When I met the man I would eventually marry, he was dating my best friend. I can already imagine the look on your face at that statement, because I’ve seen it a million times. I know, I know. It sounds terrible! “You stole your best friend’s boyfriend?”
No, no, no.
I had become the best of friends with a girl who lived across the country, thanks to the magic of the Internet. Kindred spirits, we eventually went from correspondence by email to talking multiple times a day (once cell phones became common, that is) and were absolutely each other’s conscience and devil. Through the years, we saw each other through love and loss and success and failure from across the miles.
She started dating a musician while we were both in college, and she confided that she wasn’t so sure about dating a touring musician, especially one 12 years older than her (13 years older than me). But she really liked this guy, so she was going for it. They’d dated for probably a year when we discovered he would be playing a gig about half an hour from where I was then living in Texas. We took it as our opportunity to finally have an honest-to-goodness girls’ night out, complete with an old-school slumber party. She flew from Nashville to meet me in person for the first time, and we went to his show.
I joke today that none of us knew that would be the night I’d first lay eyes on the man I’d someday marry.
There was no love-at-first-sight thing. He says he remembers just thinking, Huh, she’s really tall, and I thought, Oh, so this is her boyfriend. He and I hit it off immediately, though, and within minutes we were cracking each other up, talking like he and I had been friends for as many years as she and I had been.
This was the start of me catching every show he did within about a two-hour radius. Over the span of a couple of years, a real friendship blossomed between us—outside of my friendship with her. He wasn’t just my best friend’s boyfriend, he was my friend. He called my parents Mom and Dad the first time he met them, and it stuck.
Suddenly, things fell apart between him and my best friend, and they broke up. I found myself caught. I had individual friendships with both, and I didn’t want to pick between them. I tried to nurture both friendships individually, careful to keep what was said to me on either side confidential. I was up front with each that I would not be ending my friendship with the other.
However, that balancing act fell apart when she accused me of having feelings for him, saying that somehow I had broken them up. “Girl code,” she said, meaning I should snub him and stand in solidarity with her.
The friendship he and I had built wouldn’t let me do that, no matter what some unwritten rulebook said. Ultimately, she felt I’d betrayed her and I felt she’d insulted my character. My friendship with her ended in dramatic fashion with long, scathing emails.
Meanwhile, my friendship with him was steady. I continued to go to any show I could, and we talked on the phone often. I even helped him with other girls he tried to date! It took two solid years before we realized we had somehow become each other’s best friend. I couldn’t wait to call him any time anything happened, and I jumped any time he called me. We spent hours on end on AOL Instant Messenger every night, or if he happened to be on the road, we’d sometimes talk on the phone until the sun came up.

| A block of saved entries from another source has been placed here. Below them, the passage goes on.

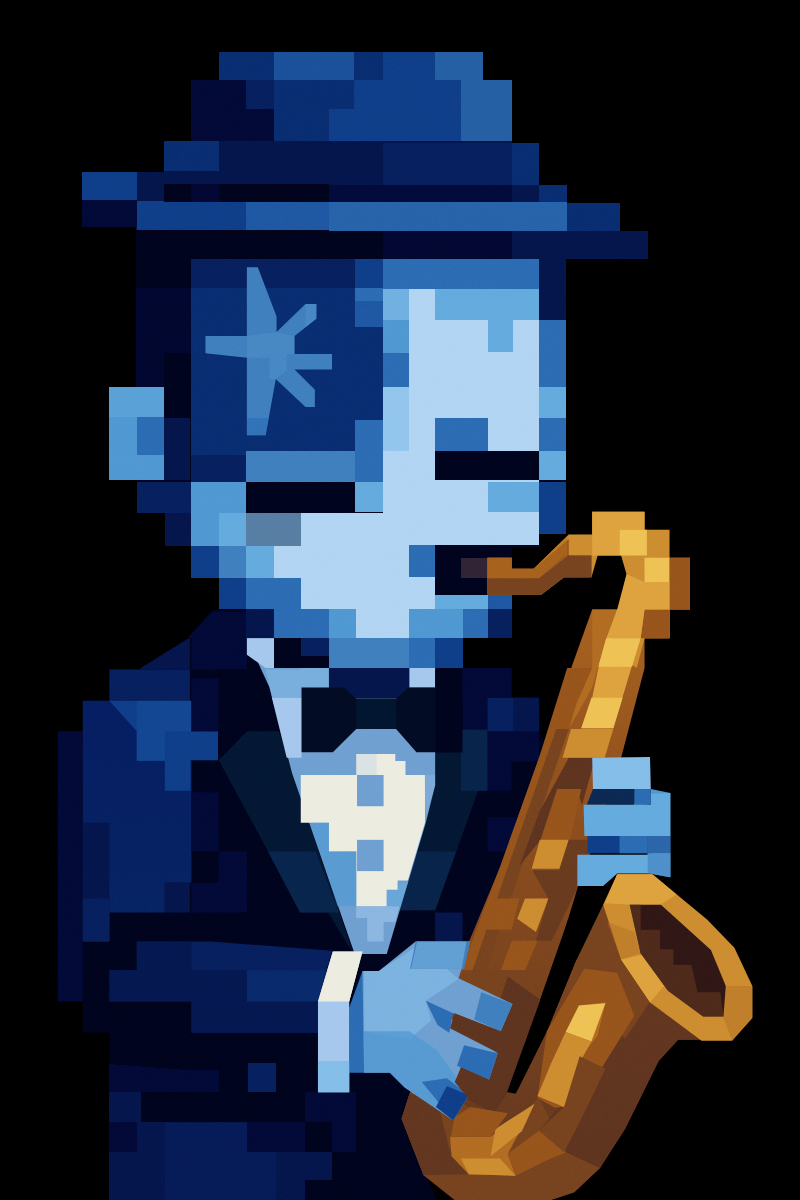
<!DOCTYPE html>
<html lang="en">
<head>
<meta charset="utf-8">
<title>Blue Saxophonist</title>
<style>
:root{
--black:#000;--ink:#01031a;--night:#020833;--navy:#041348;--deep:#061c5a;--royal:#08296e;--cobalt:#0d3a86;
--blue:#1b53a0;--azure:#2768b1;--steel:#3b7cbc;--sky:#4b95d0;--clear:#60a8dc;--pale:#80bce8;--ice:#afd3f2;
--shade:#031530;--slate:#0a2550;--linen:#6b9dcf;--mist:#a3c6ec;--cream:#ebebe0;
--umber:#2c1413;--cocoa:#5a301c;--brown:#743f1b;--copper:#945018;--amber:#b0691e;--gold:#cb8a2c;--honey:#dda03a;--sun:#edc050;
}
html,body{margin:0;background:var(--black);overflow:hidden}
.poster{width:800px;height:1200px;overflow:hidden;background:var(--black)}
.poster svg{display:block;width:800px;height:1200px}
.pixels{shape-rendering:crispEdges}
.black{fill:var(--black)}.ink{fill:var(--ink)}.night{fill:var(--night)}.navy{fill:var(--navy)}.deep{fill:var(--deep)}.royal{fill:var(--royal)}.cobalt{fill:var(--cobalt)}
.blue{fill:var(--blue)}.azure{fill:var(--azure)}.steel{fill:var(--steel)}.sky{fill:var(--sky)}.clear{fill:var(--clear)}.pale{fill:var(--pale)}.ice{fill:var(--ice)}
.shade{fill:var(--shade)}.slate{fill:var(--slate)}.linen{fill:var(--linen)}.mist{fill:var(--mist)}.cream{fill:var(--cream)}
.umber{fill:var(--umber)}.cocoa{fill:var(--cocoa)}.brown{fill:var(--brown)}.copper{fill:var(--copper)}.amber{fill:var(--amber)}.gold{fill:var(--gold)}.honey{fill:var(--honey)}.sun{fill:var(--sun)}
.grain{mix-blend-mode:soft-light;opacity:.16}
</style>
</head>
<body>
<main class="poster">
<svg viewBox="0 0 1024 1536" role="img" aria-label="Pixel-style saxophonist in a blue hat and tuxedo playing a golden saxophone">
<defs>
<filter id="canvas-grain" x="0" y="0" width="100%" height="100%"><feTurbulence type="fractalNoise" baseFrequency=".8" numOctaves="2" seed="4"/><feColorMatrix type="saturate" values="0"/><feComponentTransfer><feFuncA type="linear" slope="0" intercept="1"/></feComponentTransfer></filter>
<linearGradient id="sleeve-blue" x1="0" y1="0" x2="0" y2="1"><stop offset="0" stop-color="#051a5e"/><stop offset="1" stop-color="#06205e"/></linearGradient>
<linearGradient id="tube-brown" x1="0" y1="0" x2="0" y2="1"><stop offset="0" stop-color="#a55e1c"/><stop offset=".35" stop-color="#8b4a1a"/><stop offset="1" stop-color="#5a301c"/></linearGradient>
<path id="shirt-button" d="M0 0H34V40H0Z"/>
</defs>
<rect class="black" width="1024" height="1536"/>

<g id="jacket">
<path class="ink" d="M272 780H590V855H655V893H690V936L720 1000L600 1300L515 1425L545 1505L560 1536H140V1322H106V1282H74V936H106V897H140V857H180L240 817Z"/>
<path class="night" d="M74 936H106V1282H74ZM240 817L272 783H316V857H245V817Z"/>
<path fill="url(#sleeve-blue)" d="M106 897H245V1130H211V1168H140V1205H106V1053H140V1168H175V1168H140V1053H106Z"/>
<path class="navy" d="M106 1053H140V1205H106ZM211 1130H243V1168H211Z"/>
<path class="deep" d="M140 857H243V897H140ZM106 1150H140V1205H106Z"/>
<path class="navy" d="M180 855L240 818H243V857H180Z"/>
<path class="cobalt" d="M140 897H245V936H279V973H244V1012H211V974H175V936Z"/>
<path class="blue" opacity=".35" d="M175 897H245V936H175ZM175 936H211V973H175Z"/>
<path class="night" d="M245 868H280V936H245ZM245 1014H280V1090H245ZM280 1090H316V1168H245V1130H280Z"/>
<path class="ink" d="M280 857H341L357 936H280Z"/>
<path class="shade" d="M280 973L316 936H357L452 1220L420 1168H384L343 1090Z"/>
<path class="slate" opacity=".75" d="M343 1090H404L434 1168H384Z"/>
<path class="night" d="M590 855H655V893H624V936H592V893H590ZM624 936H655V1012H624ZM655 936H690V975H655ZM624 1046H660V1090H624Z"/>
<path class="deep" d="M624 893H690V936H624Z"/>
<path class="navy" d="M657 893H690V936H657ZM557 1168H592V1205H557Z"/>
<path class="shade" d="M557 963H592V934H624V1012H612L557 1165H506L557 1003Z"/>
<path class="slate" opacity=".7" d="M590 934H624V1012H590ZM533 1090H584L557 1165H511Z"/>
</g>

<g id="trousers" class="pixels">
<path class="night" d="M140 1362L245 1370H280V1398H175V1436H140ZM140 1436H175V1536H140ZM316 1436H390V1475H316ZM390 1398H456V1475H425V1436H390Z"/>
<path class="deep" d="M317 1360H353V1398H317Z"/>
<path class="navy" d="M140 1398H180V1436H316V1475H425V1511H390V1536H140V1475H175V1436H140Z"/>
<path class="deep" d="M211 1438H316V1475H353V1536H211Z" opacity=".65"/>
</g>

<g id="shirt">
<path class="linen" d="M316 817H351V840H385V855H421V880H557V1005L545 1053L495 1221H454L374 990L345 880Z"/>
<path class="mist" d="M316 817H351V840H385V855H340L316 838ZM348 893H386V970H367ZM524 855H557V880H524Z"/>
<path class="pale" opacity=".5" d="M385 855H421V880H385ZM340 857H385V893H348Z"/>
<path class="cream" d="M456 965H506V974H519V992H544V1053L522 1127H509V1139H495V1160H456V1090H421V1053H385V992H456Z"/>
<path class="mist" d="M456 965H482V992H456ZM543 992H557V1005L545 1045Z" opacity=".25"/>
<use href="#shirt-button" x="457" y="992" class="linen"/>
<use href="#shirt-button" x="457" y="1075" class="linen"/>
<path class="mist" d="M456 1160H511L506 1180H491V1205H470V1175H456Z" opacity=".55"/>
<path class="sky" opacity=".7" d="M397 1053H421V1090H456V1160H432Z"/>
<path class="clear" opacity=".6" d="M509 1130H522L512 1160H495V1140H509Z"/>
</g>

<g id="head" class="pixels">
<path class="ink" d="M174 294H725V684H690V700H655V817H592V855H524V893H421V855H351V817H315V780H280V740H245V699H211V657H175V615H174Z"/>
<path class="night" d="M174 369H245V452H210V495H174Z" opacity=".7"/>
<path class="royal" d="M245 332H490V617H245Z"/>
<path class="deep" d="M245 332H455V369H245ZM245 582H315V617H245Z"/>
<path class="navy" d="M210 535H243V615H210ZM211 657H245V699H211ZM690 332H725V410H690ZM315 780H351V817H315ZM421 855H524V893H421Z"/>
<path class="cobalt" d="M455 332H490V369H455ZM690 617H725V684H690ZM245 699H280V740H245ZM280 740H315V780H280ZM557 817H592V855H557Z"/>
<path class="deep" d="M175 617H245V657H175ZM385 817H421V840H385ZM624 780H655V817H624Z"/>
<path class="ice" d="M490 370H690V697H624V761H557V780H524V817H456V780H385V740H351V699H385V657H490Z"/>
<path class="azure" d="M490 332H690V370H490ZM455 369H490V418H455ZM490 452H524V495H490ZM455 537H490V617H455ZM557 535H624V577H557ZM690 410H725V495H690ZM690 535H725V577H690ZM524 697H557V738H524ZM315 740H385V780H315ZM351 780H421V817H351ZM592 780H624V817H592ZM524 817H557V855H524Z"/>
<path class="sky" d="M490 370H524V452H490ZM245 617H315V657H280V699H245ZM421 780H456V817H421ZM524 780H592V817H524Z"/>
<path class="clear" d="M557 370H690V410H657V450H624V410H557ZM690 495H725V535H690ZM690 577H725V615H690ZM624 617H690V655H624ZM455 617H490V655H455ZM557 761H624V780H557ZM315 699H351V740H315ZM280 657H315V699H280Z"/>
<path class="pale" d="M490 370H524V410H490ZM315 657H385V699H315ZM490 495H524V577H490Z" opacity=".65"/>
<path class="steel" d="M315 577H455V617H315ZM280 699H315V740H280ZM421 817H524V855H421Z"/>
<path class="blue" d="M624 761H655V780H624ZM455 385H490V418H455Z"/>
<path class="ink" d="M315 617H455V656H315ZM557 577H690V615H557ZM557 697H624V761H557Z"/>
<path fill="#2d2030" d="M590 714H624V740H590Z"/>
</g>
<g id="ear" class="pixels">
<path class="sky" d="M139 495H210V615H139Z"/>
<path class="clear" opacity=".5" d="M139 495H210V534H139Z"/>
<path class="azure" d="M175 534H210V582H175Z"/>
</g>
<g id="brow-star">
<path class="steel" d="M316 342H330L354 405V425L391 389H405V408L377 430V453H425V473H377L403 499V521H391L353 485L340 557H316V458L263 452V430H316Z"/>
<path class="clear" opacity=".22" d="M316 430L354 425L377 430V453H367V474L353 485H345V458H316ZM391 389H405V408L391 419Z"/>
<path class="azure" opacity=".6" d="M316 535H344L340 557H316Z"/>
</g>

<g id="hat" class="pixels">
<path class="navy" d="M280 67H618V103H655V183H690V237H726V260H794V296H829V332H655V294H174V291H105V220H210V180H245V103H280Z"/>
<path class="royal" d="M280 67H351V103H280ZM453 67H490V103H453ZM351 103H453V140H421V181H351ZM210 180H280V219H210Z"/>
<path class="deep" d="M315 103H351V140H315ZM490 183H655V237H490Z"/>
<path class="night" d="M245 103H315V140H351V181H245ZM105 256H175V291H105Z"/>
<path class="blue" d="M351 67H453V103H351Z" opacity=".9"/>
<path class="cobalt" d="M490 67H557V103H590V181H421V140H453V103H490ZM105 220H175V256H105ZM175 257H315V294H175Z"/>
<path class="azure" d="M557 67H618V103H655V181H590V103H557Z" opacity=".85"/>
<path class="royal" d="M655 183H690V237H655ZM690 237H726V260H690ZM726 260H794V296H726Z"/>
<path class="ink" d="M210 235H421V258H210ZM174 294H655V332H174Z"/>
<path class="night" d="M421 237H655V258H421ZM490 296H655V332H490ZM245 235H280V258H245Z" opacity=".8"/>
<path class="blue" d="M315 258H421V294H315Z"/>
<path class="azure" d="M421 258H726V296H421Z" opacity=".9"/>
</g>

<g id="bow-tie">
<path class="ink" d="M557 857H592V963H557Z"/>
<path fill="#020a20" d="M386 880H440L456 894H507L523 880H557V963H533L507 933H456L426 963H386Z"/>
<path class="shade" opacity=".8" d="M456 894H507V933H456Z"/>
</g>

<g id="saxophone">
<g id="sax-body">
<path fill="url(#tube-brown)" d="M758 780H857V817H825V855L795 970L740 1140L650 1398L660 1400L700 1320L735 1235L772 1158L900 1331H868L843 1358L800 1445L768 1495L735 1526L705 1536H582L542 1504L514 1432L525 1398L590 1230L640 1110L690 970Z"/>
<path class="copper" d="M726 855H758L728 933L640 1160L605 1242H590L640 1110L690 970Z"/>
<path class="brown" d="M712 933H728L668 1108L622 1242H605L650 1110Z"/>
<path class="cocoa" d="M728 970H762L745 1030L738 1010H713L692 1075L665 1108L690 1040Z"/>
<path class="amber" d="M758 780H790L776 817L758 880L728 933L738 900L758 855Z"/>
<path class="honey" d="M790 780H825L820 817L808 855L785 932H744L758 893L766 855L778 817Z"/>
<path class="sun" d="M776 817H820L809 853H766ZM757 893H797L785 932H744Z"/>
<path class="gold" d="M731 933H785L774 970H720Z"/>
<path class="copper" d="M714 1010H744L730 1075H692ZM655 1204H688L672 1242H641ZM635 1150H665L655 1190H622Z"/>
<path class="gold" d="M691 1075H728L716 1114H680ZM672 1150H702L686 1193L662 1176Z"/>
<path class="cocoa" d="M728 1075H762L740 1135L706 1204H686L702 1150L680 1112H716Z" opacity=".7"/>
<path class="brown" d="M605 1242H676L665 1275L642 1340L600 1330Z"/>
<path class="cocoa" d="M650 1250L692 1280L650 1398L632 1425L585 1400L620 1340Z"/>
<path class="black" d="M740 1134H774V1160L735 1235L700 1320L662 1396L649 1398L688 1290L720 1200Z"/>
</g>
<g id="sax-bow">
<path class="brown" d="M514 1432L525 1398L578 1400L640 1450L690 1405L725 1475L768 1495L735 1526L705 1536H582L542 1504Z"/>
<path class="cocoa" d="M843 1358L800 1445L768 1495L725 1475L690 1447L730 1400L800 1310L830 1283L898 1331H868ZM524 1400L560 1410L575 1470L600 1503L542 1504L514 1432Z" opacity=".85"/>
<path class="amber" d="M576 1455H628L684 1413L650 1477L660 1505L600 1503L578 1480Z"/>
<path class="gold" d="M634 1445L684 1413L668 1448L628 1480ZM590 1483H640L660 1505L600 1503Z"/>
<path class="copper" d="M602 1417L650 1425L628 1455H577L582 1430ZM660 1505L650 1477L690 1447L725 1475L700 1485Z"/>
<path class="brown" d="M790 1195L832 1282L800 1330L765 1290L735 1235L772 1158Z"/>
<path class="copper" d="M748 1240L790 1245L812 1300L740 1415L710 1418L688 1405L700 1320Z"/>
<path class="amber" d="M741 1287L775 1283L765 1325L742 1355L722 1417L688 1403L712 1350Z"/>
<path class="sun" d="M741 1287L775 1284L757 1333L724 1321Z"/>
<path class="gold" d="M724 1321L757 1333L742 1360L722 1417L688 1403L705 1362Z"/>
<path class="brown" d="M742 1352L775 1368L745 1430L722 1475L690 1447L722 1417Z"/>
</g>
<g id="sax-bell">
<path class="gold" d="M790 1119H835L905 1177L940 1213L963 1262V1303L937 1332H898L832 1283L795 1228L772 1158Z"/>
<path class="honey" d="M790 1119H835L866 1145L845 1158H808L774 1156ZM795 1228L822 1222L850 1262L832 1283Z"/>
<path class="amber" d="M777 1180L812 1193L820 1220L795 1228ZM928 1262H963V1303L937 1332L925 1300Z" opacity=".45"/>
<path class="umber" d="M806 1158H846L910 1216L929 1262L926 1301H900L855 1268L820 1220Z"/>
<path class="cocoa" d="M806 1158H820V1190H845V1215H862V1235H885L893 1270H922L926 1301H900L855 1268L820 1220Z" opacity=".65"/>
</g>
<g id="sax-neck">
<path class="gold" d="M624 714H655V728H683L728 684H758V655H825V678H857V714H883V780H857V817H825L815 855L780 830L802 735L795 711H765L757 739H722L693 761H624Z"/>
<path class="copper" d="M624 714H655V728H683L728 690V711H757V739H722L693 761H624Z"/>
<path class="brown" d="M624 740H690L722 711H757V739H722L693 761H624Z"/>
<path class="amber" d="M624 714H655V728H683L726 686V712L690 740H624Z" opacity=".55"/>
<path class="honey" d="M758 655H825V678H793V711H758Z"/>
<path class="sun" d="M793 678H828V711H793ZM825 714H857V745H825Z"/>
<path class="copper" d="M857 714H883V780H857ZM825 780H857V817H820Z"/>
<path class="honey" d="M825 745H857V780H825ZM802 735L825 745V780L820 817H776L790 780Z"/>
<path class="sun" d="M776 817H820L809 853H766Z"/>
</g>
</g>

<g id="upper-hand">
<path class="pale" d="M758 970L832 969L833 1010H759Z"/>
<path class="slate" d="M759 1010H833V1030H751Z"/>
<path class="sky" d="M833 1010L858 1015V1123L833 1118Z"/>
<path class="clear" d="M747 1030H812V1028L833 1030V1016L858 1015V1070H748Z"/>
<path class="cobalt" d="M752 1070H858V1092H752Z"/>
<path class="azure" d="M793 1070H829V1092H793ZM812 1010H833V1030H812Z"/>
<path class="clear" d="M739 1094H829V1092H858V1123L833 1118H790L772 1134H739Z"/>
<path class="steel" opacity=".6" d="M829 1070H858V1123L829 1118Z"/>
</g>

<g id="forearm">
<path class="deep" d="M175 1205H270L425 1217L407 1282V1322H245V1282H140V1242H175Z"/>
<path class="navy" d="M140 1242H175V1205H245V1242H316V1282H140ZM245 1282H407V1322H245Z" opacity=".75"/>
<path class="royal" d="M316 1242H418L407 1282H316Z" opacity=".75"/>
</g>

<g id="lower-hand">
<path class="azure" d="M464 1243L447 1290V1373H466L500 1340V1243Z"/>
<path class="linen" d="M464 1243H485L532 1205H602L587 1252L656 1285L641 1320L580 1297L575 1302L637 1348L626 1382L590 1366L600 1402L580 1434L518 1392L499 1373H466Z"/>
<path class="pale" opacity=".6" d="M466 1243H485L532 1212L525 1240H572L587 1253L545 1281L552 1306L524 1330L466 1320Z"/>
<path class="steel" d="M532 1205H602L594 1240H525ZM616 1270L656 1285L641 1320L607 1305Z"/>
<path class="pale" d="M534 1205H597L591 1240H526Z" opacity=".5"/>
<path class="sky" d="M466 1320H524L560 1345L600 1402L580 1434L518 1392L499 1373H466Z" opacity=".75"/>
<path class="azure" d="M545 1281L580 1297L575 1322L560 1312ZM594 1338L637 1348L626 1382L585 1364ZM540 1385L572 1380L600 1402L580 1434Z"/>
<path class="cobalt" d="M572 1390L600 1402L580 1434L558 1417Z"/>
<path class="cocoa" d="M582 1297L641 1320L634 1346L576 1316ZM590 1366L626 1382L622 1404H598L582 1385Z"/>
</g>
<g id="cuff">
<path class="mist" d="M426 1218H464L447 1282V1398H407V1282Z"/>
<path class="cream" d="M426 1218H464L447 1282H407Z"/>
<path class="pale" d="M407 1358H447V1398H407Z"/>
</g>

<rect class="grain" width="1024" height="1536" filter="url(#canvas-grain)"/>
</svg>
</main>
</body>
</html>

A shift happened somewhere in those years, and I still remember the first time he referred to me as his girlfriend. In my head I went, Huh. So I guess we are dating. Because we never officially took that step — it just happened.
I was now long-distance dating a musician who was 13 years older than me that I met through my former best friend. I’m pretty sure if they gave prizes for most far-fetched relationship to have a chance, we’d have won it.
We dated almost a year before getting engaged, and we took a year to plan our wedding. I think — no I know — I had plenty of friends think we’d never make it down the aisle. We had the deck stacked against us both with his job and the age difference. But honestly, neither has ever been an issue. Oh, it gets a little awkward when you think about our ages in school years (yeah, just don’t do that), but otherwise we don’t even notice it, nor does anyone close to us.
We were long distance until two months before we got married. I credit the long-distance nature of our dating relationship to our being so solid with the long periods of time apart while he toured. We were long distance to start, and we could do long distance now.
With that, we learned two key things I think can make or break any relationship:
1. Communication is the key
We talk every day one way or another. I think in the last 11 years, there’s been maybe two days we didn’t talk at all due to technology issues. Otherwise, we talk on the phone, text message, use Instant Messenger or even email (this is huge when he travels overseas). It doesn’t matter how you do it, just stay in touch.
2. Trust is imperative
Especially if communication is impossible for some reason, you must trust each other. It’s the most precious commodity you have in any relationship. One of my favorite quotes ever comes from George MacDonald. It simply said, “To be trusted is a greater compliment than to be loved.” Man, is that true.
My former best friend and I have mended fences. She’s married now, too, and we agreed we’ve both moved on. It’s all water under the bridge. We will never have the friendship we once had, but we’ve gone to dinner a couple times and it was pleasant. We banter on Facebook occasionally, and we actually have a lot of mutual friends. I think we would both say we grew and learned a lot through that tumultuous time and that ultimately it all worked out exactly as it should have.